It’s been another week of writing, this time about early twentieth-century psychologists’ ideas about only children. I’ve managed to draft the main bit, but now I have fiddly bits to add in - psychologists who were less vocal on the subject but said similar things, information about the psychologists, some sort of introduction - and I am starting to get a little fed up now. Not ‘argh I’ve hit the wall and can’t do any more’ fed up but ‘meh, suppose I’d better get this done, not like I have anything else to do anyway’ fed up.
It could just be that I prefer the ‘loads of broad stuff to knock out’ part to the ‘fiddly bits to add in’ part of writing. The former is easier, and you feel more like you’ve actually achieved something because you’re producing loads of words rather than just a few. The approach I took to this work involved looking through all my notes (I’ve read the works of several psychologists who had varying amounts to say about only children) and picked out the four psychologists whose work I thought was most substantial and/or important. I started with E. W. Bohannon, whose unscientific child study survey started off all the only-child bashing, then moved on to Cecil Willett Cunnington. I’m not sure what school of psychology he belonged to, but he had a lot to say about only children, and added explanations to Bohannon’s findings. Then I wrote about Mary Chadwick (somewhat Freudian but not afraid to criticise some of it) and Alfred Adler (daddy of individual psychology). The latter two especially talked about how being an only child was meant to have an impact on the adult they would grow up to be, which Bohannon didn’t really bother with. And it mostly comes down to spoiling, too much time spent with adults and not enough time spent with children.
It might just be that I’m tired. I did contemplate taking the day off writing and going to the BL today instead, but I didn’t really fancy that either. But I’d like to get this done in plenty of time so that my supervisor can have a look at it before I submit it for my board.

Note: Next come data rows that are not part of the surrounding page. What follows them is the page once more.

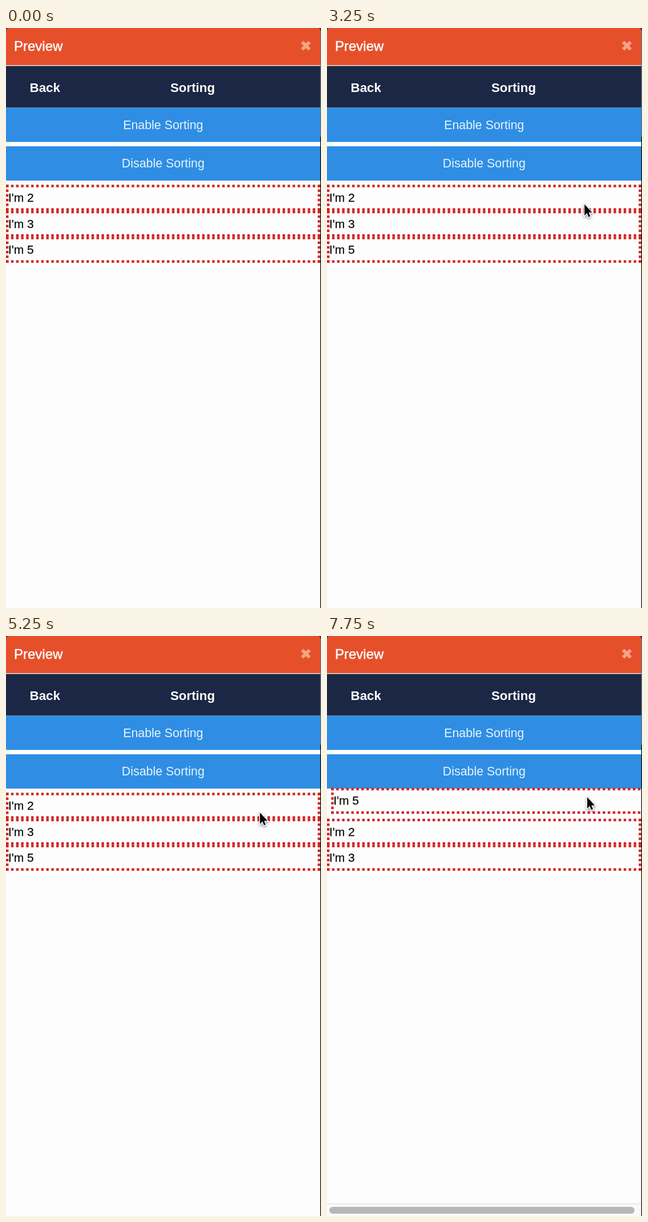
Animation of 552 by 1015 pixels, one loop 8000 ms. Source, as an HTML page with a canvas:

```html
<!DOCTYPE html>
<html lang="en">
<head>
<meta charset="utf-8">
<title>Sorting preview</title>
<style>
  html, body { margin: 0; width: 100%; height: 100%; overflow: hidden; background: #fdfdfd; }
  canvas { display: block; }
</style>
</head>
<body>
<canvas id="stage" width="552" height="1015"></canvas>
<script>
const ctx = document.getElementById('stage').getContext('2d');
const W = 552, H = 1015, LOOP = 8000, STEP = 250;
const LIST_TOP = 274.3, ROW = 45.5, ITEM_W = 550.7, DOT = 4.4;
const FONT = '"Liberation Sans", Arial, sans-serif';

// Pointer path: step, x, y
const path = [
  [4, 520, 882], [5, 490, 608], [6, 478, 420], [7, 470, 335], [8, 468, 318],
  [11, 458, 309], [16, 441, 305], [17, 442, 311], [18, 436, 343], [19, 430, 372],
  [20, 436, 342], [21, 445, 308], [23, 457, 342], [24, 457, 359], [25, 454, 412],
  [26, 451, 378], [27, 448, 349], [29, 449, 335], [30, 450, 315], [31, 456, 281]
];

// Item order from each step on
const orders = [[0, '235'], [18, '325'], [20, '235'], [25, '253'], [31, '523']];

// Dragged item by step: label, x offset, top
const drags = {
  17: ['2', 0, 280.5], 18: ['2', -5, 320], 19: ['2', -10.3, 350.7], 20: ['2', -5, 320],
  24: ['3', 0, 337.5], 25: ['3', -3, 390.5],
  30: ['5', 0, 300], 31: ['5', 7.3, 265.7]
};

function box(color, x, y, w, h) {
  ctx.fillStyle = color;
  ctx.fillRect(x, y, w, h);
}

function text(str, x, y, size, color, { align = 'left', weight = '', thicken = 0 } = {}) {
  ctx.font = `${weight} ${size}px ${FONT}`;
  ctx.textAlign = align;
  ctx.fillStyle = ctx.strokeStyle = color;
  ctx.fillText(str, x, y);
  if (thicken) {
    ctx.lineWidth = thicken;
    ctx.strokeText(str, x, y);
  }
}

function dots(x, y, dx, dy, count) {
  for (let i = 0; i <= count; i++) {
    box('#d02422', x + dx * i / count, y + dy * i / count, DOT, DOT);
  }
}

function item(label, x, y) {
  const w = ITEM_W - DOT, h = ROW - DOT;
  dots(x, y, w, 0, 62);
  dots(x, y + h, w, 0, 62);
  dots(x, y, 0, h, 5);
  dots(x + w, y, 0, h, 5);
  text("I'm " + label, x + 3.9, y + 29.7, 21, '#111', { thicken: 0.3 });
}

function header() {
  box('#4a2a24', 0, 0, W, 8);
  ctx.fillStyle = '#e5502b';
  ctx.beginPath();
  ctx.roundRect(0, 0, 551, 65, [5, 5, 0, 0]);
  ctx.fill();
  box('#fbeee8', 0, 65, W, 1.4);
  box('#1b2744', 0, 66.4, W, 73);
  box('#2f8ee4', 0, 139.4, W, 60);
  box('#2f8ee4', 0, 207, W, 60);
  text('Preview', 14, 39.5, 24, '#fff', { thicken: 0.5 });
  text('Back', 41.5, 111.5, 22.4, '#fff', { weight: 'bold' });
  text('Sorting', 327, 111.5, 22.3, '#fff', { align: 'center', weight: 'bold' });
  text('Enable Sorting', 275.3, 176.5, 21.4, '#e6f4ff', { align: 'center' });
  text('Disable Sorting', 275.3, 244, 21.4, '#e6f4ff', { align: 'center' });

  ctx.strokeStyle = '#f3a488';
  ctx.lineWidth = 6;
  ctx.beginPath();
  ctx.moveTo(519, 24.5); ctx.lineTo(532, 37.5);
  ctx.moveTo(532, 24.5); ctx.lineTo(519, 37.5);
  ctx.stroke();
}

function scrollbar() {
  box('#fafafa', 0, 993, W, 22);
  box('#e6e6e6', 0, 993, W, 1.5);
  ctx.fillStyle = '#b8b8b8';
  ctx.beginPath();
  ctx.roundRect(4, 999, 535, 12, 6);
  ctx.fill();
}

function pointerAt(step) {
  const next = path.findIndex(p => p[0] >= step);
  const b = path[next];
  if (b[0] === step) return b.slice(1);
  if (next === 0) return null;
  const a = path[next - 1], k = (step - a[0]) / (b[0] - a[0]);
  return [a[1] + (b[1] - a[1]) * k, a[2] + (b[2] - a[2]) * k];
}

const arrow = new Path2D('M0 0V16.6L3.8 13L6.2 18.6L8.8 17.5L6.4 12H11.6Z');

function pointer([x, y]) {
  ctx.save();
  ctx.translate(x, y + 1);
  ctx.scale(1.15, 1.2);
  ctx.lineWidth = 2.2;
  ctx.strokeStyle = '#fff';
  ctx.shadowColor = 'rgba(0,0,0,.45)';
  ctx.shadowBlur = 4;
  ctx.shadowOffsetY = 2;
  ctx.stroke(arrow);
  ctx.shadowColor = 'transparent';
  ctx.fillStyle = '#050505';
  ctx.fill(arrow);
  ctx.restore();
}

function draw(step) {
  box('#fdfdfd', 0, 0, W, H);
  header();

  const order = orders.filter(o => o[0] <= step).pop()[1];
  const drag = drags[step];
  [...order].forEach((label, slot) => {
    if (!drag || drag[0] !== label) item(label, 0, LIST_TOP + slot * ROW);
  });
  if (drag) {
    item(...drag);
    if (drag[1] > 0) scrollbar();
  }

  // Window edge
  box('#6b6f7a', 550.7, 5, 1.3, 185);
  box('#111', 550.7, 190, 1.3, H - 190);

  const at = pointerAt(step);
  if (at) pointer(at);
}

const start = performance.now();
function tick() {
  const t = Math.max(0, performance.now() - start) % LOOP;
  draw(Math.floor(t / STEP));
  requestAnimationFrame(tick);
}
tick();
</script>
</body>
</html>
```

The good news is we’ve decided that I don’t need to write the whole chapter - which would include 19th century perceptions of only children and the psychology experiments that actually made only children seem good - as by the looks of things I’m going to have 13,000 words without them and I don’t want to give the board members a ridiculous amount to read. I’ll link them to my blogs on those if they really want to know what goes in the gaps. I think I really would hit a wall if I had to write about those as well. Alternating between different PhD activities is definitely the way to go.
I think the part I’m least looking forward to is writing the introduction, though. It’s going to be quite hard to know what to put in, like whether I need a comprehensive history of the use of psychology in child guidance, the different schools and so on. Also, I’ve already got about 800 words later on that explain how psychology entered the public mindset, and I’m wary of accidentally repeating myself, or the effect moving some of that to the introduction might have. On the other hand, it might be nice if I do have to read a little more, because after a couple of weeks of writing, I am starting to miss the reading side.
Hopefully next week I won’t be so sick of writing that I can’t even blog!